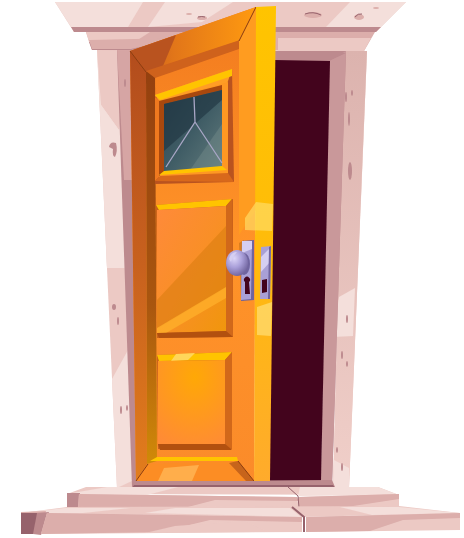
<!DOCTYPE html>
<html lang="en">
<head>
<meta charset="utf-8">
<title>Open door</title>
<style>
:root{--stone:#ecc9c4;--stone-light:#f4dfdb;--stone-mid:#dcaeab;--stone-shade:#bd8a8e;--stone-deep:#96626c;--dark:#43041d;--rust:#b9531f;--rust-deep:#94400f;--orange:#fb8c2e;--amber:#ffa51c;--gold:#ffc400;--metal:#a9a0d6;--metal-dark:#6f649f;--metal-light:#d5cff2}
html,body{margin:0;background:#fff;overflow:hidden}
svg{display:block;width:464px;height:538px}
.stone{fill:var(--stone)}.stone-light{fill:var(--stone-light)}.stone-mid{fill:var(--stone-mid)}.stone-shade{fill:var(--stone-shade)}.stone-deep{fill:var(--stone-deep)}
.dark{fill:var(--dark)}.rust{fill:var(--rust)}.rust-deep{fill:var(--rust-deep)}.orange{fill:var(--orange)}.gold{fill:var(--gold)}
.metal{fill:var(--metal)}.metal-dark{fill:var(--metal-dark)}.metal-light{fill:var(--metal-light)}
.seam{fill:none;stroke:#8a3c10;stroke-width:1}
.crack{fill:none;stroke:var(--stone-deep);stroke-width:1}
</style>
</head>
<body>
<svg viewBox="0 0 464 538" role="img" aria-label="Orange wooden door standing ajar in a pink stone frame with steps">
<defs>
<linearGradient id="stile" x1="0" y1="0" x2="0" y2="1"><stop offset="0" stop-color="#f27a1e"/><stop offset=".5" stop-color="#ff9328"/><stop offset="1" stop-color="#fb8b2a"/></linearGradient>
<linearGradient id="hinge" x1="0" y1="0" x2="0" y2="1"><stop offset="0" stop-color="#b34d1d"/><stop offset=".5" stop-color="#c8611e"/><stop offset="1" stop-color="#e27d1c"/></linearGradient>
<linearGradient id="hinge-inner" x1="0" y1="0" x2="0" y2="1"><stop offset="0" stop-color="#94400f"/><stop offset=".6" stop-color="#a9560f"/><stop offset="1" stop-color="#d08a08"/></linearGradient>
<linearGradient id="top-rail" x1="0" y1="0" x2="1" y2="0"><stop offset="0" stop-color="#c25a1e"/><stop offset=".35" stop-color="#e27619"/><stop offset="1" stop-color="#ff9a10"/></linearGradient>
<linearGradient id="edge" x1="0" y1="0" x2="0" y2="1"><stop offset="0" stop-color="#ffc400"/><stop offset=".45" stop-color="#ffbd08"/><stop offset="1" stop-color="#ffab2c"/></linearGradient>
<linearGradient id="panel-mid" x1="0" y1="0" x2="1" y2="1"><stop offset="0" stop-color="#ff8a3a"/><stop offset=".5" stop-color="#f98f27"/><stop offset="1" stop-color="#f0960c"/></linearGradient>
<radialGradient id="panel-low" cx=".55" cy=".2" r=".9"><stop offset="0" stop-color="#ffa806"/><stop offset="1" stop-color="#ff8b35"/></radialGradient>
<linearGradient id="glass" x1="0" y1="0" x2="1" y2="1"><stop offset="0" stop-color="#2b4450"/><stop offset=".5" stop-color="#3f5c65"/><stop offset="1" stop-color="#627b7c"/></linearGradient>
<radialGradient id="knob" cx=".38" cy=".32" r=".7"><stop offset="0" stop-color="#dcd6f8"/><stop offset=".5" stop-color="#aaa0da"/><stop offset="1" stop-color="#71659f"/></radialGradient>
<linearGradient id="jamb" x1="0" y1="0" x2="0" y2="1"><stop offset="0" stop-color="#dcb3ae"/><stop offset="1" stop-color="#f0cfc9"/></linearGradient>
</defs>

<g id="frame">
<polygon class="stone" points="97,49 131,49 136,487 117,488"/>
<polygon class="stone-light" points="97,49 124,49 133,268 107,268"/>
<polygon class="stone" points="97,49 131,49 130,70 119,130 101,105"/>
<polygon class="stone-light" points="101,105 119,130 128,180 133,268 107,268"/>
<polygon class="stone-light" points="112,379 128,350 134,480 117,488"/>
<polygon class="stone-shade" points="117,49 131,49 137,486 132,487"/>
<polygon fill="#d6a5a4" points="117,49 131,49 132,180 124,180"/>
<polygon class="stone" points="345,51 367,51 349,487 333,487"/>
<polygon class="stone-light" points="361,200 367,51 357,51 346,200"/>
<polygon fill="url(#jamb)" points="344,51 367,51 349,488 333,487"/>
<polygon class="stone-light" points="339,297 355,288 353,336 333,337"/>
<polygon class="stone-light" points="334,460 349,468 349,488 333,487"/>
<polygon class="stone-shade" points="272,51 346,51 332,487 321,480 329,61 272,61"/>
<polygon fill="#c9989a" points="329,61 346,51 332,487 321,480"/>
<polygon class="stone-shade" points="272,53 346,53 329,61 272,61"/>
<polygon class="dark" points="274,60 330,61 321,481 268,481"/>
</g>

<g id="lintel">
<polygon class="stone-mid" points="86,32 375,32 364,51 92,50"/>
<polygon class="stone" points="86,32 150,32 133,43 89,42"/>
<polygon class="stone" points="278,38 371,38 364,51 278,51"/>
<polygon class="stone-shade" points="89,42 180,40 131,50 92,50"/>
<polygon class="stone-mid" points="89,40 180,38 131,49 92,49"/>
<polygon class="stone" points="55,2 406,2 376,32 74,32"/>
<polygon class="stone-light" points="55,2 143,2 128,27 71,27"/>
<polygon class="stone-light" points="165,2 233,2 202,22 148,27"/>
<polygon class="stone-light" points="350,2 406,2 381,27 326,27"/>
<polygon class="stone-shade" points="71,27 381,27 376,32 74,32"/>
<g class="stone-mid"><ellipse cx="313" cy="15" rx="9" ry="3"/><ellipse cx="202" cy="18" rx="5" ry="2"/><ellipse cx="359" cy="17" rx="5" ry="3"/><ellipse cx="189" cy="14" rx="3" ry="1"/><ellipse cx="376" cy="8" rx="3" ry="1"/></g>
<path class="crack" d="M305 14q8-3 16 1M355 17q3-4 7-3M198 17q4-1 7 0"/>
</g>

<g id="stone-pits" class="stone-shade">
<path d="M109 147q1-6 7-4 2 8-1 14-3-1-2-8-2-1-4-2z"/>
<ellipse cx="350" cy="171" rx="2" ry="9"/><ellipse cx="346" cy="97" rx="1" ry="5"/><ellipse cx="349" cy="119" rx="1" ry="7"/><ellipse cx="352" cy="93" rx="1" ry="3"/>
<ellipse cx="114" cy="307" rx="2" ry="3"/><ellipse cx="118" cy="321" rx="1" ry="4"/><ellipse cx="121" cy="410" rx="1" ry="4"/><ellipse cx="127" cy="408" rx="1" ry="3"/><ellipse cx="125" cy="83" rx="1" ry="4"/>
<ellipse cx="347" cy="319" rx="1" ry="4"/><ellipse cx="342" cy="355" rx="1" ry="4"/><ellipse cx="347" cy="364" rx="1" ry="3"/><ellipse cx="337" cy="450" rx="1" ry="3"/><ellipse cx="342" cy="467" rx="1" ry="4"/>
</g>

<g id="steps">
<polygon class="stone-shade" points="134,481 332,480 335,487 132,488"/>
<polygon class="stone-deep" points="134,485 333,485 335,488 132,488"/>
<polygon class="stone" points="86,487 378,487 399,495 67,494"/>
<polygon class="stone-light" points="107,487 178,487 147,495 67,494"/>
<polygon class="stone-light" points="300,487 378,487 399,495 298,496"/>
<polygon class="stone-mid" points="67,493 79,493 79,510 67,510"/>
<polygon class="stone-shade" points="67,493 80,493 78,510 67,510"/>
<polygon class="stone" points="79,494 297,497 299,509 78,510"/>
<polygon class="stone-mid" points="79,494 297,497 299,501 215,500 180,509 78,510"/>
<polygon class="stone" points="298,497 399,494 399,508 299,509"/>
<polygon class="stone-mid" points="298,497 399,494 399,499 340,508 299,509"/>
<path class="crack" d="M288 487l10 9 1 12"/>
<polygon class="stone" points="67,507 399,506 460,513 303,517 21,513"/>
<polygon class="stone-light" points="65,508 130,508 83,513 21,513"/>
<polygon class="stone-light" points="175,508 290,508 301,517 145,513"/>
<polygon class="stone-light" points="340,507 399,507 460,513 372,515"/>
<polygon class="stone-mid" points="21,512 46,511 40,534 21,534"/>
<polygon class="stone-deep" points="21,513 44,513 37,534 21,534"/>
<polygon class="stone-shade" points="37,513 49,512 41,535 33,534"/>
<polygon class="stone" points="47,513 302,517 302,532 41,534"/>
<polygon class="stone-mid" points="47,513 302,517 302,522 210,520 160,532 41,534"/>
<polygon class="stone" points="175,526 245,521 268,532 145,533"/>
<polygon class="stone" points="306,517 460,513 460,530 306,532"/>
<polygon class="stone-mid" points="306,517 460,513 460,518 403,520 370,531 306,532"/>
<path fill="none" stroke="#96626c" stroke-width="2" d="M292 507l12 10v15"/>
</g>

<g id="door">
<polygon fill="url(#stile)" points="130,51 256,7 254,481 136,481"/>
<polygon fill="url(#hinge)" points="130,51 146,71 147,464 136,481"/>
<polygon fill="url(#hinge-inner)" points="146,71 155,69 157,461 147,464"/>
<polygon fill="url(#top-rail)" points="130,51 256,7 239,41 146,72"/>
<polygon class="rust" points="130,51 176,35 163,66 146,72"/>
<polygon fill="#cf621c" points="146,71 240,40 239,49 155,78"/>
<polygon fill="url(#stile)" points="239,41 256,7 254,481 238,464"/>
<polygon fill="#ff9c20" points="239,41 256,7 256,210 239,235"/>
<polygon fill="#fc8d24" points="136,481 148,464 238,461 254,481"/>
<polygon fill="#ffae4b" points="164,468 199,465 192,481 158,481"/>
<polygon fill="#c7641b" points="238,461 254,481 246,481 229,463"/>
<polygon class="gold" points="150,461 157,457 237,457 238,461"/>
<path class="seam" d="M130 51l16 21M256 7l-17 34M136 481l12-17M254 481l-16-20"/>
<polygon id="door-edge" fill="url(#edge)" points="256,7 276,6 270,481 254,481"/>
<polygon fill="#ffdc64" opacity=".7" points="256,202 273,204 272,231 245,230 245,218"/>
<polygon fill="#ffda6b" opacity=".8" points="257,307 272,302 271,336 257,335"/>
</g>

<g id="window">
<polygon class="rust" points="155,97 232,69 234,182 155,184"/>
<polygon fill="#ff9d25" points="155,95 232,69 227,84 160,103"/>
<polygon class="gold" points="155,95 232,69 232,76 160,100"/>
<polygon fill="#ef791f" points="155,97 160,101 160,176 155,181"/>
<polygon fill="#ff9822" points="159,101 228,82 228,177 159,180"/>
<polygon fill="#d8681b" points="155,181 160,176 228,173 234,182"/>
<polygon fill="#a9480e" points="159,101 222,85 222,91 164,105 164,172 159,176"/>
<polygon fill="url(#glass)" points="164,104 222,90 222,167 164,172"/>
<polygon fill="#213743" opacity=".65" points="164,104 222,90 222,100 164,151"/>
<polygon fill="#7f9692" opacity=".35" points="222,124 222,167 190,170"/>
<path fill="none" stroke="#a8a6c5" stroke-width="1.3" d="M194 97l1 25-29 45M195 122l27 41"/>
<polygon class="gold" points="159,175 164,171 222,166 227,170"/>
</g>

<g id="middle-panel">
<polygon fill="#c9621b" points="156,205 233,199 233,337 157,338"/>
<polygon class="gold" points="156,205 232,199 226,206 159,210"/>
<polygon fill="url(#panel-mid)" points="157,210 226,206 226,331 157,333"/>
<polygon fill="#d97c10" opacity=".55" points="226,226 226,288 157,329 157,300"/>
<polygon fill="#ffb02a" opacity=".8" points="226,287 226,298 166,333 157,333 157,328"/>
<polygon fill="#d1681a" points="226,206 232,199 233,337 226,331"/>
<polygon fill="#b2500f" points="157,333 226,331 233,337 159,338"/>
</g>

<g id="lower-panel">
<polygon fill="#c9621b" points="157,355 232,352 232,449 158,449"/>
<polygon class="gold" points="157,355 232,352 225,360 159,361"/>
<polygon fill="#ffd65a" points="176,354 195,353 188,360 171,361"/>
<polygon fill="url(#panel-low)" points="158,361 225,360 225,444 158,444"/>
<polygon fill="#d2681a" points="225,360 232,352 232,449 225,444"/>
<polygon fill="#b2500f" points="158,444 225,444 232,450 160,450"/>
</g>

<g id="lock">
<polygon fill="#c9741a" opacity=".7" points="239,243 244,240 244,301 241,300"/>
<polygon class="metal-dark" points="242,241 254,240 254,300 241,301"/>
<polygon class="metal" points="242,241 252,241 251,299 241,300"/>
<polygon class="metal-light" points="242,241 252,241 252,249 242,253"/>
<path class="dark" d="M245 282a3 3 0 1 1 4 0l1 12h-5z"/>
<ellipse class="metal-dark" cx="244" cy="264" rx="6" ry="11"/>
<ellipse fill="url(#knob)" cx="237" cy="263" rx="11" ry="13"/>
<path class="metal-light" d="M229 259q2-7 8-7-4 4-6 10z"/>
<polygon class="metal" points="261,247 271,246 270,299 260,299"/>
<polygon class="metal-light" points="261,257 270,248 270,262 261,272"/>
<polygon class="metal-dark" points="269,247 271,246 270,299 268,299"/>
<polygon class="dark" points="262,280 267,279 267,292 262,293"/>
</g>
</svg>
</body>
</html>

★ ★ ★ ★

#### Directions
Go line by line through the records and copy those that contain the word "path".

#### Response to this exercise
<path class="crack" d="M305 14q8-3 16 1M355 17q3-4 7-3M198 17q4-1 7 0"/>
<path d="M109 147q1-6 7-4 2 8-1 14-3-1-2-8-2-1-4-2z"/>
<path class="crack" d="M288 487l10 9 1 12"/>
<path fill="none" stroke="#96626c" stroke-width="2" d="M292 507l12 10v15"/>
<path class="seam" d="M130 51l16 21M256 7l-17 34M136 481l12-17M254 481l-16-20"/>
<path fill="none" stroke="#a8a6c5" stroke-width="1.3" d="M194 97l1 25-29 45M195 122l27 41"/>
<path class="dark" d="M245 282a3 3 0 1 1 4 0l1 12h-5z"/>
<path class="metal-light" d="M229 259q2-7 8-7-4 4-6 10z"/>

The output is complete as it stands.